The president of Ben Gurion University, Rivka Carmi, recently questioned the aims and tactics of the Zionist movement, Im Tirtzu, an extra-parliamentary movement that works to strengthen and advance the values of Zionism in Israel.
In her article, Carmi claimed that the movement “derides ‘exposing’ students to speakers and opinions that some might consider anti-Zionist and anti-Israeli,” and called for a country where “everyone’s opinion can be heard without fear.” Clearly, Im Tirtzu does not fall into Carmi’s category of “everyone.”
Carmi was quick enough to lash out against Im Tirtzu for protesting MK Haneen Zoabi’s appearance at the university’s “Who is an Israeli” conference, when protest is the definition of a healthy democracy. Why does MK Zoabi have the right to protest against the Jewish state (and to even participate in acts of violence against IDF soldiers), but others do not have the right to protest against her? Is that Carmi’s idea of democracy?
Ironically enough, it was the political science department in Carmi’s own university that was deemed unfit by the Council for Higher Education for being slanted to the radical left and was forced to implement major changes in order to make the department more pluralistic.
Hypocrisy at its finest.
Im Tirtzu is a movement spearheaded by students; students who disagree with the values being taught by professors preaching the Boycott, Divestment, and Sanctions movement to their classes; students who disagree with the values of pro-terrorist rallies; students who disagree with the values being taught by MK Haneen Zoabi.
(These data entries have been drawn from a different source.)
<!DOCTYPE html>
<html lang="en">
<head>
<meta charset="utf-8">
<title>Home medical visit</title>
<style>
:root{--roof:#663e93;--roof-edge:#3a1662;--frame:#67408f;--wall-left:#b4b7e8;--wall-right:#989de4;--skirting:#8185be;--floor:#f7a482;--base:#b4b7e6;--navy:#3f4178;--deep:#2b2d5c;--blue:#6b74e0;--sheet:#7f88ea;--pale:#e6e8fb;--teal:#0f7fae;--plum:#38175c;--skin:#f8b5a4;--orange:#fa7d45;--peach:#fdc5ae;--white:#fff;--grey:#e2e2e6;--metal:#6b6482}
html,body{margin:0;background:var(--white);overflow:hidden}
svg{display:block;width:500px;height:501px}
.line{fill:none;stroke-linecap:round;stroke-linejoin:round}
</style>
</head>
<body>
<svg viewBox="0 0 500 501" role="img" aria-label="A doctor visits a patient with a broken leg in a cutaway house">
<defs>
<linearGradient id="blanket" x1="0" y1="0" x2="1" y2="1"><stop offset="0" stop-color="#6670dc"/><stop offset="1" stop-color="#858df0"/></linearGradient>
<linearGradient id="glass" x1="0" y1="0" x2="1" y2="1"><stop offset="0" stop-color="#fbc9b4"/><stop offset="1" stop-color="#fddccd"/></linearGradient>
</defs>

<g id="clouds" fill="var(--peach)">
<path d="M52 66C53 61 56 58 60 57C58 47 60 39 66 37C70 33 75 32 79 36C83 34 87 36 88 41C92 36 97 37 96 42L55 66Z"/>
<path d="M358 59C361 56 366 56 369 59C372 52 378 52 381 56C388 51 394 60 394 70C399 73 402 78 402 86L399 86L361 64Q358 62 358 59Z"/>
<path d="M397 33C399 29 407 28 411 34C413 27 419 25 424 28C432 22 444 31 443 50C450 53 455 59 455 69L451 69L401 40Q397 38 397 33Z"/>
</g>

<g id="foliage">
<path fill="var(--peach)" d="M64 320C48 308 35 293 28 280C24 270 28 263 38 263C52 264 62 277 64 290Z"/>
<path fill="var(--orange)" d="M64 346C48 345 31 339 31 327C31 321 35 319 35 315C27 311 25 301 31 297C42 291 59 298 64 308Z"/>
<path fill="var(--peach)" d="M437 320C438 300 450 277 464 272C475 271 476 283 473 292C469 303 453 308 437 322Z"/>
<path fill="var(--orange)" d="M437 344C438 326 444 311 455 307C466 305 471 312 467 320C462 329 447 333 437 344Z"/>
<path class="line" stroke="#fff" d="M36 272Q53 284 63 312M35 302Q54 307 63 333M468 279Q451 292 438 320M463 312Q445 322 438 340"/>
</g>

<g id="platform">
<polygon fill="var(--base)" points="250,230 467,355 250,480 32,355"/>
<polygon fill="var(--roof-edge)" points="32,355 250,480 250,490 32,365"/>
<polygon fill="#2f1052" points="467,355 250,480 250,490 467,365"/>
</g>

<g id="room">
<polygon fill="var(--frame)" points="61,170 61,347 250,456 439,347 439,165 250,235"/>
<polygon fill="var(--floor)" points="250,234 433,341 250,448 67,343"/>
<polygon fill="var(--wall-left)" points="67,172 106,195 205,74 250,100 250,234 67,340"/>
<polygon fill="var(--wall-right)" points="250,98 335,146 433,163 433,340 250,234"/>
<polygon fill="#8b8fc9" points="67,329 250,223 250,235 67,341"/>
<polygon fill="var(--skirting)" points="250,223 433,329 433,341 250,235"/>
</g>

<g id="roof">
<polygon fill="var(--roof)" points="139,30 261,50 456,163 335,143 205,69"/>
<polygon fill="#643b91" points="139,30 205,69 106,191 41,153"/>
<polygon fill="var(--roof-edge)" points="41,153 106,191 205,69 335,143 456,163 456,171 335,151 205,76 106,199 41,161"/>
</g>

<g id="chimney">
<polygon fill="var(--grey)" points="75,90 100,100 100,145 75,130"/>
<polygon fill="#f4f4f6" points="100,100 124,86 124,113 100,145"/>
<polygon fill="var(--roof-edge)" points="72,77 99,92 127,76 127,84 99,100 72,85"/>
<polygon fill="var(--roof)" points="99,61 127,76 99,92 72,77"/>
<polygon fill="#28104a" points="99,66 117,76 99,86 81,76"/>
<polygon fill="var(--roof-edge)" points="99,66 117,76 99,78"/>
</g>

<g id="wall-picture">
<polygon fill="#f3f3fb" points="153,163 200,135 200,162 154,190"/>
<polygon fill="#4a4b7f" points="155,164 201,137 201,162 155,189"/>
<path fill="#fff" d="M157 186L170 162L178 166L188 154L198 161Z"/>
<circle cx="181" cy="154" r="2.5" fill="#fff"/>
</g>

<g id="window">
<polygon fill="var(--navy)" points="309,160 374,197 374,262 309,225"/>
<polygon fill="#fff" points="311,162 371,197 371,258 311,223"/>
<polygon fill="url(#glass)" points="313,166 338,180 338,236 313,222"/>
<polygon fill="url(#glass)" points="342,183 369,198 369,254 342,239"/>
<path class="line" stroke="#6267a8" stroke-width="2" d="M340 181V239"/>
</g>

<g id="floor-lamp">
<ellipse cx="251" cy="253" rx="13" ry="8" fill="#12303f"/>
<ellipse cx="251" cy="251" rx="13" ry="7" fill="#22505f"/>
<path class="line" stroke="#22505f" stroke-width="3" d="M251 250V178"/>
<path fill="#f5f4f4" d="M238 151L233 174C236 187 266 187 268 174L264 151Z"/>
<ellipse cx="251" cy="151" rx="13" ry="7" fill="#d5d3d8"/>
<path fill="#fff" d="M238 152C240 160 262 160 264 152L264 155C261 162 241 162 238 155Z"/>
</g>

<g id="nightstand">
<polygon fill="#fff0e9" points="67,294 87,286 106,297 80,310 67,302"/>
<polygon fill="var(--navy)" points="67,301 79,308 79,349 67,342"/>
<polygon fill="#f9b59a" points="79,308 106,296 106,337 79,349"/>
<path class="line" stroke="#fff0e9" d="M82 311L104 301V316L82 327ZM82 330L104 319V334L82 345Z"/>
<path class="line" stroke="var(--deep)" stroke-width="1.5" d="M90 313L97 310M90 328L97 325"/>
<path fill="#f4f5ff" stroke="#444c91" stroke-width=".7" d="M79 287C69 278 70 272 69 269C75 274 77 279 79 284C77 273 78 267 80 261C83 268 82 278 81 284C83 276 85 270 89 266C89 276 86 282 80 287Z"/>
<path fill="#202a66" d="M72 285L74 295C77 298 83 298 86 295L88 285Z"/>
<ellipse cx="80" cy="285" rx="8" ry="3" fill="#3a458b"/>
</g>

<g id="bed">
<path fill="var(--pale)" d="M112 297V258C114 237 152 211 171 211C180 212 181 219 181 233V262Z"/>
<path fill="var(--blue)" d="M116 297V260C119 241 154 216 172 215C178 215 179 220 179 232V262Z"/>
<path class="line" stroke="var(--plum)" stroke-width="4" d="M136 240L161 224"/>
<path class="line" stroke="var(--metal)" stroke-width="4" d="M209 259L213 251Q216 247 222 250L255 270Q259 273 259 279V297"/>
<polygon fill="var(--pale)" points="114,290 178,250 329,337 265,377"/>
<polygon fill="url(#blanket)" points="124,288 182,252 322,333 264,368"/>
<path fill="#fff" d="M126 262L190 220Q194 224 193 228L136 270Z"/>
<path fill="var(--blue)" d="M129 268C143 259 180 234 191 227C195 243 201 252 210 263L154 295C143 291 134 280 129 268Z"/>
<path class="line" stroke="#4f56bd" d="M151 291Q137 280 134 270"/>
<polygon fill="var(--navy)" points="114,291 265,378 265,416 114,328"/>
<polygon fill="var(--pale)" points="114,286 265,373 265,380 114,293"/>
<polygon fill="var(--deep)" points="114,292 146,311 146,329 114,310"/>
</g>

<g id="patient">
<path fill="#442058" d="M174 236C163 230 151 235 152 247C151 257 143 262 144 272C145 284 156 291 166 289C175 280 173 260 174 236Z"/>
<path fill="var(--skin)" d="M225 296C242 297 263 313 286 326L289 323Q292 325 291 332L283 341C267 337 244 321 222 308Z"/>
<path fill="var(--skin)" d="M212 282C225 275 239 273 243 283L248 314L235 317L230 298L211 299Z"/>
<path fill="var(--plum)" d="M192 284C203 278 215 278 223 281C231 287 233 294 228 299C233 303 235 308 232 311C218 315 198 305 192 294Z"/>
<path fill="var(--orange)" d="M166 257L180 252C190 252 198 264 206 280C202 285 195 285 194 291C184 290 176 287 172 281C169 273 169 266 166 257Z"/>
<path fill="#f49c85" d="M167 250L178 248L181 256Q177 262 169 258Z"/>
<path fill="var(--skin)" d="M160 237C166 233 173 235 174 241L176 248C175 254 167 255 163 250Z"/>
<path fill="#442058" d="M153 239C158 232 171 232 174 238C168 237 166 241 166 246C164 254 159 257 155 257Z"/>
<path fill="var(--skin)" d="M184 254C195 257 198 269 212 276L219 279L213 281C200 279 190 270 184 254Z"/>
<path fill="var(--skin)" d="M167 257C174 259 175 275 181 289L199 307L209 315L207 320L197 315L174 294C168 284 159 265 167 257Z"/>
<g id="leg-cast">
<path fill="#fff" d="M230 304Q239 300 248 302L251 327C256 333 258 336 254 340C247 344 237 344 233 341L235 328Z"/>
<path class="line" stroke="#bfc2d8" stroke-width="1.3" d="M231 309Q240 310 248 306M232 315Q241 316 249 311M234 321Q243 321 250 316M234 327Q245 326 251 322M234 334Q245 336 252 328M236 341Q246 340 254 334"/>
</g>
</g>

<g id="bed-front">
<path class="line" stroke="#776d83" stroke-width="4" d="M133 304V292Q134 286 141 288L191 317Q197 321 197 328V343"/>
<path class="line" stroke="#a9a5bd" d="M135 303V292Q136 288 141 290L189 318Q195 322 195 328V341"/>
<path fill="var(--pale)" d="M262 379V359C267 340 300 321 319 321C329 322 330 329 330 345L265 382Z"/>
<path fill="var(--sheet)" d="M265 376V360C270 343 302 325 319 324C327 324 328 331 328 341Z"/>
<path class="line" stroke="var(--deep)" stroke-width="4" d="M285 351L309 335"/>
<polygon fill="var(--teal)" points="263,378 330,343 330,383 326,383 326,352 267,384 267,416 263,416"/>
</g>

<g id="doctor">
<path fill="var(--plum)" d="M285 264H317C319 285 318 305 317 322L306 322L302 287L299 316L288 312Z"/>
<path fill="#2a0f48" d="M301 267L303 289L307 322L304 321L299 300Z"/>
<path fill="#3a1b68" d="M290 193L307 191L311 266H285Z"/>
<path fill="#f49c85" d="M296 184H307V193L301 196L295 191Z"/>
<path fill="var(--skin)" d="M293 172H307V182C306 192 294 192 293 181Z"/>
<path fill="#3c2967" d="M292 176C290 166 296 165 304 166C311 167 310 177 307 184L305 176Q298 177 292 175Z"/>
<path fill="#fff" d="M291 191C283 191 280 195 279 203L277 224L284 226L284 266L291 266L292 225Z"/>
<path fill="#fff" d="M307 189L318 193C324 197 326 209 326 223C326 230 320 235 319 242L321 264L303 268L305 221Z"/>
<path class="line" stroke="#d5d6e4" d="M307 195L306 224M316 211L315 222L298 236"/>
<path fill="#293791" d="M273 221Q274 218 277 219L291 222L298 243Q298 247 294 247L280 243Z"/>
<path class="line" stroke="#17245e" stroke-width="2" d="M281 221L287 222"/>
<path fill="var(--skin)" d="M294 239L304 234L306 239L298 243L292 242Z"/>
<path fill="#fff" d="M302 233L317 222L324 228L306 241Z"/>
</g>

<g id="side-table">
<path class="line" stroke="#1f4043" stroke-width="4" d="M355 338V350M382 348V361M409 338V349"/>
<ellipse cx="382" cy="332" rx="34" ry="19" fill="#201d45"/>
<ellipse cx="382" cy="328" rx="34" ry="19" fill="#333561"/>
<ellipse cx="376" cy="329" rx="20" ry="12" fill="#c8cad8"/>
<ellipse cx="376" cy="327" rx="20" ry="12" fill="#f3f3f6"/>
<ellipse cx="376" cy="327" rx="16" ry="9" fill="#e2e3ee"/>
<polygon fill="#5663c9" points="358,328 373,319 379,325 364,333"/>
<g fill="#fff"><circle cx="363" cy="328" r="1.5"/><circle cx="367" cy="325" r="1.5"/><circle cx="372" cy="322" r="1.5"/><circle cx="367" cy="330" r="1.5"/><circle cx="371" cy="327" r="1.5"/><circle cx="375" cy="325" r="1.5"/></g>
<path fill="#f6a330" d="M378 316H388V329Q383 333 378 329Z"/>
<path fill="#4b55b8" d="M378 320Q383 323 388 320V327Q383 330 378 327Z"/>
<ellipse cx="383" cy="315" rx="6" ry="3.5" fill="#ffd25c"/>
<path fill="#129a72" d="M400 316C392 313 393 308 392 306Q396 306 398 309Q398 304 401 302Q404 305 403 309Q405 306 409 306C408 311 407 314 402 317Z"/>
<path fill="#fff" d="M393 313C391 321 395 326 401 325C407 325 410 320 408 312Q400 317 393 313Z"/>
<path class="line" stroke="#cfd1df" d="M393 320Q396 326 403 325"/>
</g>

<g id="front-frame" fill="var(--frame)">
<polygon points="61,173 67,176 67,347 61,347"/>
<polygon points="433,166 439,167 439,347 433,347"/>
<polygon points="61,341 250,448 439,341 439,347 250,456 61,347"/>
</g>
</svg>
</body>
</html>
While those views have a place within the academic world, it is critical that the other side is presented.
If students do not want MK Zoabi, someone who openly does not consider herself an Israeli, to appear at a “Who is an Israeli” conference, then they have the right to be heard. Just like each individual has the right to express his or her own view, others have the right to disagree and to speak out against them. That is the definition of democracy.
Carmi’s article, an ill attempt to stifle the Im Tirtzu movement under the guise of pluralism and free speech, perfectly illustrates the double standard and politicization of academia occurring in Israel. Free speech is a right granted to everyone, and not only to self proclaimed “human rights activists” and radicals who preach free speech, but only when it’s their own speech they want to be free.
As for Carmi’s question, “who has given them [Im Tirtzu] the mandate to decide who is an Israeli?” I ask: who has given her the mandate to decide who decides who is an Israeli?